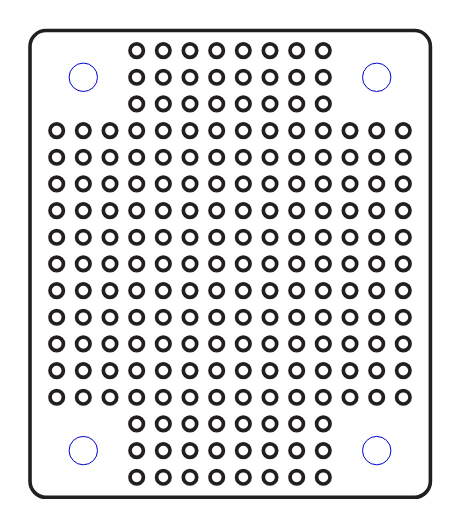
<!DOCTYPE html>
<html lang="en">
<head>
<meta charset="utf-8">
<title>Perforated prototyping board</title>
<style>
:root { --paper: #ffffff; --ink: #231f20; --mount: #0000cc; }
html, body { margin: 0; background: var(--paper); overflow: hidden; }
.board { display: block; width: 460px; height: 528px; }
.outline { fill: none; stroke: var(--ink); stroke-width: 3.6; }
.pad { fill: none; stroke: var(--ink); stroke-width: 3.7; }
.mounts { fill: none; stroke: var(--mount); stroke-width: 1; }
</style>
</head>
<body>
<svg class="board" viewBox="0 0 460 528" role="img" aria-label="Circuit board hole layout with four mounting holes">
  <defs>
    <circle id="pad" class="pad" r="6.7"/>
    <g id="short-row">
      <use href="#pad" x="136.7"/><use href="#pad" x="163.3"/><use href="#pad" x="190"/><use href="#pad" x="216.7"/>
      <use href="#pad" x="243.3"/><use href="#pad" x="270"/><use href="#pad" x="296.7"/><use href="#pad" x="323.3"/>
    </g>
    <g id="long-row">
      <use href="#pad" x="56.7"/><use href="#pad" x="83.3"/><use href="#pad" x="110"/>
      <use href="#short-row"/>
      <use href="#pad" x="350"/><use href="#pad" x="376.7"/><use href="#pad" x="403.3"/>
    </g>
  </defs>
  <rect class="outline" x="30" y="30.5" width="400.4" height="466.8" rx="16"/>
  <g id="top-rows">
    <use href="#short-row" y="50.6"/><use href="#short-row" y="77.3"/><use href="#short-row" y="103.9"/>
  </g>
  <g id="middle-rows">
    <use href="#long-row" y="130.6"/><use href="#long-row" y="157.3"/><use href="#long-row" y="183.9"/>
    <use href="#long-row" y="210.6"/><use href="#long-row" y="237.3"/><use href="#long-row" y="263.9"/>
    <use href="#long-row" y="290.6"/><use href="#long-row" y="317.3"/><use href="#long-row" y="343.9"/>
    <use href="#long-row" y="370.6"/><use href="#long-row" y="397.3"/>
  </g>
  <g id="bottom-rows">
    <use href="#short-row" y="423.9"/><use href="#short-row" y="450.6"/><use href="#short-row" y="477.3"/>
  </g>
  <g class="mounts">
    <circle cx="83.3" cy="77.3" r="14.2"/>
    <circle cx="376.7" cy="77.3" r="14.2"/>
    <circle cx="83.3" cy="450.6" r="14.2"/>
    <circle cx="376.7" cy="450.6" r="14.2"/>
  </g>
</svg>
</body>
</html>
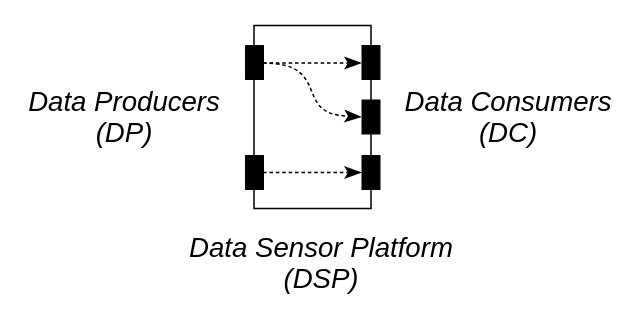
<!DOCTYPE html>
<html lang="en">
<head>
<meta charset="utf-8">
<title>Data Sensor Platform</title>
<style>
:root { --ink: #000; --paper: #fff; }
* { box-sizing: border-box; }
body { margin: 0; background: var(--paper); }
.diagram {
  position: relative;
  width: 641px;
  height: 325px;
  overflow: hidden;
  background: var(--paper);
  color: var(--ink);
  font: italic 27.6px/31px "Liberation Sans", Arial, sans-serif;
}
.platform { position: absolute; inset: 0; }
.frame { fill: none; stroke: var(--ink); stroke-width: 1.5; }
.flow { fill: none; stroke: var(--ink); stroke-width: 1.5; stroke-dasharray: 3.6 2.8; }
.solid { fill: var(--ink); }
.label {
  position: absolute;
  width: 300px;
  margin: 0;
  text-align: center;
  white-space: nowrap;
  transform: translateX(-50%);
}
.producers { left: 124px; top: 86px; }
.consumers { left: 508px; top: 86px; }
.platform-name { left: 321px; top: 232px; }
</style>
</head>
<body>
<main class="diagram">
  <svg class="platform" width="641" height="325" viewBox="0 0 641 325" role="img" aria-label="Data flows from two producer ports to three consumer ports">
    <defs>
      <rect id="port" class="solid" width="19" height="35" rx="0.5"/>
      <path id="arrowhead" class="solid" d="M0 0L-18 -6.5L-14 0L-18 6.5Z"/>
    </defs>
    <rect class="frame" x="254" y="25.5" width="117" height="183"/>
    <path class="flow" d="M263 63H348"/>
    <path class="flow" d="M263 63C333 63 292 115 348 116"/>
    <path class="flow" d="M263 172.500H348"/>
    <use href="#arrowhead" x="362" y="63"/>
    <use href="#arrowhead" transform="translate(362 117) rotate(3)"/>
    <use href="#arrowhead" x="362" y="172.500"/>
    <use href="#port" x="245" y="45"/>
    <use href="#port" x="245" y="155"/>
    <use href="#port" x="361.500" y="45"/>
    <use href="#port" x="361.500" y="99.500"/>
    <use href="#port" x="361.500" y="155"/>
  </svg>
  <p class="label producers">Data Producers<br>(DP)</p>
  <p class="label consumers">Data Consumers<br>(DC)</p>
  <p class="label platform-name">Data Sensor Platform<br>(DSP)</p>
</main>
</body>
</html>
+ + + + +
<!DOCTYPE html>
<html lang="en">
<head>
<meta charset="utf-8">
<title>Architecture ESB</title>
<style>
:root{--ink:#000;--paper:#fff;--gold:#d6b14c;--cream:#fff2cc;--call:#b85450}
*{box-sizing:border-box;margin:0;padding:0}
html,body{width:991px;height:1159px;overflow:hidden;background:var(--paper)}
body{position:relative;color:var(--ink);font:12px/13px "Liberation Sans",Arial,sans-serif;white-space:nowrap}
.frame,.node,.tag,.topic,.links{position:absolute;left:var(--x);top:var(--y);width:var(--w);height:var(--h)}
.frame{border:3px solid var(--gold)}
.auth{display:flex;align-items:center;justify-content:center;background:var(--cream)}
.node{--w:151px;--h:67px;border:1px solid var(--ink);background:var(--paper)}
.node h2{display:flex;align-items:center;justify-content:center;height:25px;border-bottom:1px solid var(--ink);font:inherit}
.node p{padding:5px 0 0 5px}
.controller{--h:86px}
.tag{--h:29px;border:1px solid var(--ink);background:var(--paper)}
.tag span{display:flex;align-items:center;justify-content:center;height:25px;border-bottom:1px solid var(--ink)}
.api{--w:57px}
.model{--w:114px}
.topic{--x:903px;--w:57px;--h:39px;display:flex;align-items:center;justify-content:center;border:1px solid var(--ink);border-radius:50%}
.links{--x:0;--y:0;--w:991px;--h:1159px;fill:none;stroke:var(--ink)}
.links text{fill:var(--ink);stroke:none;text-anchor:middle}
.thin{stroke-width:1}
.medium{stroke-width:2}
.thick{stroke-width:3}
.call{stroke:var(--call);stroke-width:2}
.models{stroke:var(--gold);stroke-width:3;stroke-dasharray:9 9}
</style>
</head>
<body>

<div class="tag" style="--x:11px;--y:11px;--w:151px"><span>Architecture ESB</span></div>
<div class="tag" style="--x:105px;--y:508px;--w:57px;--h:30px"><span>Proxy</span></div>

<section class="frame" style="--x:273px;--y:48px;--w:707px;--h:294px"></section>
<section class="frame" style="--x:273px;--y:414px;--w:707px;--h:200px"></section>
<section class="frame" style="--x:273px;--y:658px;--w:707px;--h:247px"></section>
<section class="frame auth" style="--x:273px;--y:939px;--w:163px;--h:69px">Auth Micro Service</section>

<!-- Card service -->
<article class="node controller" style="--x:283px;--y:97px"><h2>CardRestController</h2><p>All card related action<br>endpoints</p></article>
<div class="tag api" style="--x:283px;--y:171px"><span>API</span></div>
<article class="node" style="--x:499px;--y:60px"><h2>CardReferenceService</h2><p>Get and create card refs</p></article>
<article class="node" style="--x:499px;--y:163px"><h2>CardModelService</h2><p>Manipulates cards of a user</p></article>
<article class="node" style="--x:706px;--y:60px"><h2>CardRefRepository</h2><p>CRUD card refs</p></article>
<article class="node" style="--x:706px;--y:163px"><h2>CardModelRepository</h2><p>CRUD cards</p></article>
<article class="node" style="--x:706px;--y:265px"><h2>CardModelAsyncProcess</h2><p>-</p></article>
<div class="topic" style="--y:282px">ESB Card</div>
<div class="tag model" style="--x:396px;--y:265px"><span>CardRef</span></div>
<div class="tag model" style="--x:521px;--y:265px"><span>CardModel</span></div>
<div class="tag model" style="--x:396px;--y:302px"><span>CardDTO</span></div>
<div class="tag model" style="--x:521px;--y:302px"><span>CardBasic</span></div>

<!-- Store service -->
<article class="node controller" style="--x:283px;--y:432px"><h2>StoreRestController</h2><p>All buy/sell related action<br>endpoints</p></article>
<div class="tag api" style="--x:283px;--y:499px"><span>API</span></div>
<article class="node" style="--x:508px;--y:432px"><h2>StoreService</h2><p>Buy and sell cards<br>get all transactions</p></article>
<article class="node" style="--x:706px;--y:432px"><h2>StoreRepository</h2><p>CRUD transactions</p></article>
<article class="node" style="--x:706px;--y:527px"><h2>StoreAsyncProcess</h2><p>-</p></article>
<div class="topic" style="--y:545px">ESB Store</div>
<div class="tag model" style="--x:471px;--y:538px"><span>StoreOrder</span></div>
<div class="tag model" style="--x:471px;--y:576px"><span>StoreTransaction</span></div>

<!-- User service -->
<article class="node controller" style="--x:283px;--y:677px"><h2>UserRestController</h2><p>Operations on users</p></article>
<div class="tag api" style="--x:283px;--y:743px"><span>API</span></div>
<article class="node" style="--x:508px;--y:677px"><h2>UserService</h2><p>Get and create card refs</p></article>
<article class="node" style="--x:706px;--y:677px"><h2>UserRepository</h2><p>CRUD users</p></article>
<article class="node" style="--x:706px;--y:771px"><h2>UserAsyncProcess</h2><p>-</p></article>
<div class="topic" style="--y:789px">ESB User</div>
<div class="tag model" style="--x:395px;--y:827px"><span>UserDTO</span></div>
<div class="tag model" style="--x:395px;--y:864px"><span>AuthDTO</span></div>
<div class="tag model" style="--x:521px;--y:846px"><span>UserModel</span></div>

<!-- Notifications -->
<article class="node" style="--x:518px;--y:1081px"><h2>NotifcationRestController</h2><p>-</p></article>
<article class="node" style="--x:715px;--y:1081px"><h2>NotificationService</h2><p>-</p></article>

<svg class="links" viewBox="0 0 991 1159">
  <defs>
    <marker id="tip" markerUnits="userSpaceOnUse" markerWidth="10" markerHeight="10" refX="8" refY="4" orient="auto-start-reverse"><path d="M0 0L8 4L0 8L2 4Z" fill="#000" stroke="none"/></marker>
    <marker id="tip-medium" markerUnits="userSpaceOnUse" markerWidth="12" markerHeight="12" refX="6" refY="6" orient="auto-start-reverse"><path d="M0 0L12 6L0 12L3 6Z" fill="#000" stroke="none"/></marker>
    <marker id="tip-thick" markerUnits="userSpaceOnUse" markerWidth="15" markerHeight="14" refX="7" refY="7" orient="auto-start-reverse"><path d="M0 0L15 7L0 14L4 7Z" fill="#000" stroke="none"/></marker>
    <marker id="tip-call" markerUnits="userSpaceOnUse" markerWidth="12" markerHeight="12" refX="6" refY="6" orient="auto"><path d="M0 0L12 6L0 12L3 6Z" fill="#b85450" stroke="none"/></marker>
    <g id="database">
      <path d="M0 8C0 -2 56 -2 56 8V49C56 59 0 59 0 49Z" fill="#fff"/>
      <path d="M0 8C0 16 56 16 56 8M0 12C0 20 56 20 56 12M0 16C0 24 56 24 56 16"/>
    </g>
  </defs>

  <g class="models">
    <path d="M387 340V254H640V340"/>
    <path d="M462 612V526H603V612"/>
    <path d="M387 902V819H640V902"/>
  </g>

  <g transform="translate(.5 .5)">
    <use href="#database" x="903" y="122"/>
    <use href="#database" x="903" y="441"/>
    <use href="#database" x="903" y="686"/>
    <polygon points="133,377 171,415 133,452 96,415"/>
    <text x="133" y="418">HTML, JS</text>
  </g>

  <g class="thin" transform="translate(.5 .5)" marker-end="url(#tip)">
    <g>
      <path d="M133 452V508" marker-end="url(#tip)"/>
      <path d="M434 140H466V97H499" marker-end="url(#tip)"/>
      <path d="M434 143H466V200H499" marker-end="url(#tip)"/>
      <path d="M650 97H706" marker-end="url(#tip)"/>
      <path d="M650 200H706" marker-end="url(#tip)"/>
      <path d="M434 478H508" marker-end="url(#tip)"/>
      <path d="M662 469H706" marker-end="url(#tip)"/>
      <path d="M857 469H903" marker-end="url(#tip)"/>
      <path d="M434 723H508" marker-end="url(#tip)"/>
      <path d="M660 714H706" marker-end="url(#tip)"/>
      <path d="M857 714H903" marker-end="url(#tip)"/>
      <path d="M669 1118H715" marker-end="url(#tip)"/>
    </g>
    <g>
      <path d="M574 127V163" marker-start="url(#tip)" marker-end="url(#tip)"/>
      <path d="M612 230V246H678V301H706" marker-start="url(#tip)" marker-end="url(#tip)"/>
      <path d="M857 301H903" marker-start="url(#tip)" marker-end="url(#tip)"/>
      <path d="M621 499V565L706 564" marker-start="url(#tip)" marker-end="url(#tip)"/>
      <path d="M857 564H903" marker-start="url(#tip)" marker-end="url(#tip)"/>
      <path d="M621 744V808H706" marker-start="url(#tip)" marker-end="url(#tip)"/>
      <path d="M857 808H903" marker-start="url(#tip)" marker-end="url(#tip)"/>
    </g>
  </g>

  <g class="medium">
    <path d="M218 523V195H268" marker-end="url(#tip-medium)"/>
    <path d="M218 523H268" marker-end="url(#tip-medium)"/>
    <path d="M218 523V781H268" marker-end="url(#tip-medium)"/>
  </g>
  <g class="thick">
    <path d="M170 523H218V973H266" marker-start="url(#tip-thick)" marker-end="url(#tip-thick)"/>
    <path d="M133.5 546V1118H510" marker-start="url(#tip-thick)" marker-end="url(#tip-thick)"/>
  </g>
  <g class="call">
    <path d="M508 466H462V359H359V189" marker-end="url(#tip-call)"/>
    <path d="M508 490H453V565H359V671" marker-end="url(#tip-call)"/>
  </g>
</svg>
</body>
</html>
+ + + + +
Task to complete: Throughout the material above, find each line with "start" and return it.

Written answer:
    <marker id="tip" markerUnits="userSpaceOnUse" markerWidth="10" markerHeight="10" refX="8" refY="4" orient="auto-start-reverse"><path d="M0 0L8 4L0 8L2 4Z" fill="#000" stroke="none"/></marker>
    <marker id="tip-medium" markerUnits="userSpaceOnUse" markerWidth="12" markerHeight="12" refX="6" refY="6" orient="auto-start-reverse"><path d="M0 0L12 6L0 12L3 6Z" fill="#000" stroke="none"/></marker>
    <marker id="tip-thick" markerUnits="userSpaceOnUse" markerWidth="15" markerHeight="14" refX="7" refY="7" orient="auto-start-reverse"><path d="M0 0L15 7L0 14L4 7Z" fill="#000" stroke="none"/></marker>
      <path d="M574 127V163" marker-start="url(#tip)" marker-end="url(#tip)"/>
      <path d="M612 230V246H678V301H706" marker-start="url(#tip)" marker-end="url(#tip)"/>
      <path d="M857 301H903" marker-start="url(#tip)" marker-end="url(#tip)"/>
      <path d="M621 499V565L706 564" marker-start="url(#tip)" marker-end="url(#tip)"/>
      <path d="M857 564H903" marker-start="url(#tip)" marker-end="url(#tip)"/>
      <path d="M621 744V808H706" marker-start="url(#tip)" marker-end="url(#tip)"/>
      <path d="M857 808H903" marker-start="url(#tip)" marker-end="url(#tip)"/>
    <path d="M170 523H218V973H266" marker-start="url(#tip-thick)" marker-end="url(#tip-thick)"/>
    <path d="M133.5 546V1118H510" marker-start="url(#tip-thick)" marker-end="url(#tip-thick)"/>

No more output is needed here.